Frank Thomas: Thomas would hit 34 HRs in 1962, a Met record until Dave Kingman hit 37 in 1975. Thomas was a journey man outfielder who hit 266 career HRs, including 12 straight years in double figures. He was 2nd in the NL with 35 HRs in 1958 & appeared on the cover of Sports Illustrated. Thomas who had studied to be a priest before baseball was on the top 40 HR list when he retired. He was on hand for the closing ceremonies at Shea in 2008. He will turn 80 this June.

Gus Bell: Bell was a four time All Star who had hit over .290 six times in his 12 previous seasons. Bell was a power hitter who hit over 20 HRs 4 times & had four 100 RBI seasons as well. A team mate of Ralph Kiner with the Pirates & then a hero in his hometown Cincinnati area. Gus only hit .149 in 30 games with the 1962 Mets and was traded to the Milwaukee Braves. Gus is the father of a rare three generation baseball family, his son Buddy Bell was a long time player & manager, and his grand children David & Mike were also MLB players. Gus passed away in 1995 at age 67.

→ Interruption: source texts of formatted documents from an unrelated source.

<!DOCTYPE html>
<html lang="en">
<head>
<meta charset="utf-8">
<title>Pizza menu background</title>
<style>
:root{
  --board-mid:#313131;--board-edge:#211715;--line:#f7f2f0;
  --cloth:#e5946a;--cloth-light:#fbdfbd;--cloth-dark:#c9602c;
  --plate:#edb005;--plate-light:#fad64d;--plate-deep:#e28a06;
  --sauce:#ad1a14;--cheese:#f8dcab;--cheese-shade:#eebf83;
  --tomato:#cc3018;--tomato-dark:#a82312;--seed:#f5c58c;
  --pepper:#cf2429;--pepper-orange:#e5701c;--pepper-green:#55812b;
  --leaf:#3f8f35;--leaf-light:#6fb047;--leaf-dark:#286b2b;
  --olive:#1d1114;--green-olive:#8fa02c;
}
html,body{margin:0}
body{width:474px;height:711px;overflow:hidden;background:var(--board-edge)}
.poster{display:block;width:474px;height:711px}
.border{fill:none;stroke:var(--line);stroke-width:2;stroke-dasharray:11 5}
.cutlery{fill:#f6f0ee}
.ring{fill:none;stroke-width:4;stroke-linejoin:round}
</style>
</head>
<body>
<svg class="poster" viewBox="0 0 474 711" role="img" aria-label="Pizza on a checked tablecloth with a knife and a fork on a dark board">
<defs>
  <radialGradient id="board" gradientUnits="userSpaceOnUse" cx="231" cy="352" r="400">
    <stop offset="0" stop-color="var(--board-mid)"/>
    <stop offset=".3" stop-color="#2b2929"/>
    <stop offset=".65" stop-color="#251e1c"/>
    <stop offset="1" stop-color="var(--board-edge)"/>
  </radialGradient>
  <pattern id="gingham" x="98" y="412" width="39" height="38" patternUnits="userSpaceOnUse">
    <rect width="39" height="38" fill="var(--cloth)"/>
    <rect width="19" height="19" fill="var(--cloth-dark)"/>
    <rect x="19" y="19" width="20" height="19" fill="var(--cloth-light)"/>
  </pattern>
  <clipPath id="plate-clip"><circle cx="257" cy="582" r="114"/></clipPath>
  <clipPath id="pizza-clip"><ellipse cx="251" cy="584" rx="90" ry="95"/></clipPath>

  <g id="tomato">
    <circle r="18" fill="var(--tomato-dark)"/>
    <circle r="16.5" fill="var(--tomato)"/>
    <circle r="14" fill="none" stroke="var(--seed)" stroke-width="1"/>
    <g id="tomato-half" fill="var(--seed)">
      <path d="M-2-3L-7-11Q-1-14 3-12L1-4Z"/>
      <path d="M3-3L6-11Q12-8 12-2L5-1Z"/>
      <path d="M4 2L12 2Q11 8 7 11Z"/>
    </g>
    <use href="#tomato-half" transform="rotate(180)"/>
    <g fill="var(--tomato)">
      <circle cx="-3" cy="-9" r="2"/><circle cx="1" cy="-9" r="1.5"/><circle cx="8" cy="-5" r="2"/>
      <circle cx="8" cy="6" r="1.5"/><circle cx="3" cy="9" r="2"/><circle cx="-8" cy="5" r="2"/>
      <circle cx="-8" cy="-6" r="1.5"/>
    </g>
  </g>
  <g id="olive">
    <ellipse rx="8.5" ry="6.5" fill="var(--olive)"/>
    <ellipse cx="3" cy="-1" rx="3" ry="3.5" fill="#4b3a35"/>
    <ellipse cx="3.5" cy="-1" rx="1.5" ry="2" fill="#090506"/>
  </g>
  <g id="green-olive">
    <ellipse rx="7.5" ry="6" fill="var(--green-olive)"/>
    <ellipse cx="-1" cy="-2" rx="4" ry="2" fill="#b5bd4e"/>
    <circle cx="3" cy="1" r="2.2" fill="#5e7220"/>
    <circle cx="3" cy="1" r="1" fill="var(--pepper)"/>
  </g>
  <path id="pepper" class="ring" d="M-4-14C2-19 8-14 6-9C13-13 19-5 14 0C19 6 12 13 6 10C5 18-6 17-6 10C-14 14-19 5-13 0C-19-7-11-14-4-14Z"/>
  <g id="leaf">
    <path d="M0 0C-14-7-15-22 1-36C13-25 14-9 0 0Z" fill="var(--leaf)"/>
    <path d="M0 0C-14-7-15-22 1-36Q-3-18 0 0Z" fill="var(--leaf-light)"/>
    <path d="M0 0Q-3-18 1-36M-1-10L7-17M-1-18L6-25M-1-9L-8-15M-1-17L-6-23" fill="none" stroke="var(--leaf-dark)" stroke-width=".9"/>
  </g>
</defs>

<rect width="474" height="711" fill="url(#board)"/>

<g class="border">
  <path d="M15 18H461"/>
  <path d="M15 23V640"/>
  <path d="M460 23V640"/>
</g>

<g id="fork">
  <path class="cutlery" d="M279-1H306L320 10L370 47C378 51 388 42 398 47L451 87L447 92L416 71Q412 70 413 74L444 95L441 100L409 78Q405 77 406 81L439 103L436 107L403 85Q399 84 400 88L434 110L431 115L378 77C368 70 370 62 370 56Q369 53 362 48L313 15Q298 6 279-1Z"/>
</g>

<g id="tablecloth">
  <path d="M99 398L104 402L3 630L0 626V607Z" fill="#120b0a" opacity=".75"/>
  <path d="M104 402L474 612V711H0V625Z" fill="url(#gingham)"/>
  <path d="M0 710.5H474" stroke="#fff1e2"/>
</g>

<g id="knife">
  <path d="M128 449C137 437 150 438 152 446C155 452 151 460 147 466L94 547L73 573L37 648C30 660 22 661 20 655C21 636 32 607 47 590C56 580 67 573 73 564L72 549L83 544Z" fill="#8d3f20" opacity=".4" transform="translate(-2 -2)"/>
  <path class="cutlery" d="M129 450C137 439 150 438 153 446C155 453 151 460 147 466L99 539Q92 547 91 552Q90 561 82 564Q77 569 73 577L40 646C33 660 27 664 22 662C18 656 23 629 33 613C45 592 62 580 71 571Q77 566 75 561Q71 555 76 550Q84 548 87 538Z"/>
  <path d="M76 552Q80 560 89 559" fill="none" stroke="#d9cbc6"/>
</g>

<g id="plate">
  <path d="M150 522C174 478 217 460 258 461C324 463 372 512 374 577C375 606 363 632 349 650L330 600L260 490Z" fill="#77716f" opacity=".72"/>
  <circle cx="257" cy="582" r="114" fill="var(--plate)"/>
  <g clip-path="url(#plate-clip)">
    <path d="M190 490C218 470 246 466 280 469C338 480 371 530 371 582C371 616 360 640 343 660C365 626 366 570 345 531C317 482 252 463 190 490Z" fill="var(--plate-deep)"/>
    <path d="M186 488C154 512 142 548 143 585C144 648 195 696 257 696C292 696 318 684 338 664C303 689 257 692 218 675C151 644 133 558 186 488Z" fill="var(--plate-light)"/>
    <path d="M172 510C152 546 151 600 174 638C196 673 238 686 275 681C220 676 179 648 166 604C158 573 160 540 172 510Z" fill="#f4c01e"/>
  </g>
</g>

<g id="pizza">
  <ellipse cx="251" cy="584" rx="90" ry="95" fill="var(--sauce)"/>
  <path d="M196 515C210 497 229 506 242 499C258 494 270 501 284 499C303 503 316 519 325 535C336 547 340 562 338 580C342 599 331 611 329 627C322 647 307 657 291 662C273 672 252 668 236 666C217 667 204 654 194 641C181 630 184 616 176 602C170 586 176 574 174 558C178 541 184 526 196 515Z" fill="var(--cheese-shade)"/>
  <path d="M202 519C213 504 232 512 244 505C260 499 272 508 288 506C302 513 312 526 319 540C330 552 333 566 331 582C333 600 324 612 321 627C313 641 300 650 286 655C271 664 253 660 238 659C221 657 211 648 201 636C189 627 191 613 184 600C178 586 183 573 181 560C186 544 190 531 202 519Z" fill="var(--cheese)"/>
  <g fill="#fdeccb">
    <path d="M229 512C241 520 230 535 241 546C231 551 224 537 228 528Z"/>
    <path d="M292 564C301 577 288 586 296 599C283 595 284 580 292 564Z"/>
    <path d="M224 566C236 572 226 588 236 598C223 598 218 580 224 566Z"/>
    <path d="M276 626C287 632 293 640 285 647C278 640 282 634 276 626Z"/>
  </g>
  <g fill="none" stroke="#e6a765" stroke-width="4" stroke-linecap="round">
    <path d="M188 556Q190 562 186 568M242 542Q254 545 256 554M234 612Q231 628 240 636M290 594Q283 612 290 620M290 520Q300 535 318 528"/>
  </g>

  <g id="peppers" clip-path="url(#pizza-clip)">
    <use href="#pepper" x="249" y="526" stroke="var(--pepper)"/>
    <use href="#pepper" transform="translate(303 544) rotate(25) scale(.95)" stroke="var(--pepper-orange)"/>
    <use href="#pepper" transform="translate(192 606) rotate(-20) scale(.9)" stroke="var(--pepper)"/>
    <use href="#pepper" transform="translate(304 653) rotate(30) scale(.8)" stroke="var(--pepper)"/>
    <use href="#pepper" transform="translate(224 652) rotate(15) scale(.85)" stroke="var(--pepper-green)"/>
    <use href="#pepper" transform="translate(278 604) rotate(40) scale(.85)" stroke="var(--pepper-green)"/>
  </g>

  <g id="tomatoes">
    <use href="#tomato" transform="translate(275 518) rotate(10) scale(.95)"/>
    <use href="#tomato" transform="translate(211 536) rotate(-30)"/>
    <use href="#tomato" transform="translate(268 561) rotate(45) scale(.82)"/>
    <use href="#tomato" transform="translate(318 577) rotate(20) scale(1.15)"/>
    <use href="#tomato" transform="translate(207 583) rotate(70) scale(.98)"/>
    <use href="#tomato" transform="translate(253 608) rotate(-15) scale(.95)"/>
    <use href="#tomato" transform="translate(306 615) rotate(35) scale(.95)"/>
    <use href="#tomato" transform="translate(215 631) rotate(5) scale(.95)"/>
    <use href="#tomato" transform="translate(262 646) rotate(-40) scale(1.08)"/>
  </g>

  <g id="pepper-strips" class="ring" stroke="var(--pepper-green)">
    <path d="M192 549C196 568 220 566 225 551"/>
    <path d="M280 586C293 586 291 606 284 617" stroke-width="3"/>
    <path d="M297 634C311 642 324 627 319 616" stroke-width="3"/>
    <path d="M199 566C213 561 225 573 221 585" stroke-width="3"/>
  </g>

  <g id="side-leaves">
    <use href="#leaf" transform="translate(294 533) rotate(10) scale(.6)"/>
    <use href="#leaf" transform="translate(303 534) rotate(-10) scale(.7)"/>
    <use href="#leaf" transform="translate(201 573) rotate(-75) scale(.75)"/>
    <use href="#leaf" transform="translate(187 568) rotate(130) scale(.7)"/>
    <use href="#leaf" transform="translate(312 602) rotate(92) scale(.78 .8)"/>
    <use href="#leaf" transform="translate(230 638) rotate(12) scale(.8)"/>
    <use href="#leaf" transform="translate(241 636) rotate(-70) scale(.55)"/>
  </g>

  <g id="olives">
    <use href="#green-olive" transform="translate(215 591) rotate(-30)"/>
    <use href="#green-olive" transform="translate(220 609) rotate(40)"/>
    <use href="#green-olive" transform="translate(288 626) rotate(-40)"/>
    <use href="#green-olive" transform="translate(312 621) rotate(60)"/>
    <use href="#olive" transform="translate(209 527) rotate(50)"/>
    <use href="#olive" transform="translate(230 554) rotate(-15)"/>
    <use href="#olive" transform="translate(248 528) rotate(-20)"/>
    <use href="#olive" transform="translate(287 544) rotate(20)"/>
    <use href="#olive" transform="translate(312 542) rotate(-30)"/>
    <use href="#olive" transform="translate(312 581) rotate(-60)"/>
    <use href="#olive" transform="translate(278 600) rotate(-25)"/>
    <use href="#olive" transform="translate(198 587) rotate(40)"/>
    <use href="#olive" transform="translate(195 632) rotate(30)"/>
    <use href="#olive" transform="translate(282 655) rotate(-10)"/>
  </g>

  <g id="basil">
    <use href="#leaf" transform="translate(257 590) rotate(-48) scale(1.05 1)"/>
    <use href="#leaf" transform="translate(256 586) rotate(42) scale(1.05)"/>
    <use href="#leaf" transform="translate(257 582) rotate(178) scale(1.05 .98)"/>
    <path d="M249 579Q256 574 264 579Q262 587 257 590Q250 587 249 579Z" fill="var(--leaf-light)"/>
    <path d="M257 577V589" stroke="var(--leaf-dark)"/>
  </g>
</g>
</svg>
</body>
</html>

Don Zimmer: Zimmer went on to a successful baseball career as a manager, coach, & player. He was a member of the 1955 Brooklyn Dodger championship team & the 1959 LA champions, playing utility infield. Never a good hitter Zimmer batted .235 lifetime and only hit .077 in 14 games with the 1962 Mets, before being traded to the Reds. Zimmer is currently a coach with the Tampa Rays st 78 years old.

Hobie Landrith: Landrith was the Mets 1st pick in the 1961 draft, manager Casey Stengel justified the choice saying "You gotta have a catcher or you're gonna have a lot of passed balls. A career backup catcher who bounced around with seven different teams batting .233 lifetime. In 45 games with the 1962 Mets he hit .289 before going to Baltimore in a trade for Marv Throneberry. Hobie turned 79 in March 2009.

Roger Craig: Craig was a former Brooklyn/L.A. Dodger who was a member of the 1955 & 1959 Championship teams. In the ’59 season he went 11-5 with a 2.06 ERA. He would spend two seasons with the Mets losing 20 games both years. He would have success years later as manager of the Padres & San Francisco Giants taking them to the 1989 Earthquake World Series. Craig recently turned 78 years old.

Bob Moorehead: Moorehead would spend two years with the Mets as well, never winning a game going 0-3. In 1962 he went 0-2 giving up 118 hits in 108 innings.

Of course Gil Hodges had a spectacular career as a Brooklyn Dodger & then a sucessful magerial career with the Washington Senators & New York Mets. See centerfield maz article Hodges: http://www.centerfieldmaz.com/2009/04/former-met-of-day-manager-gil-hodges-14.html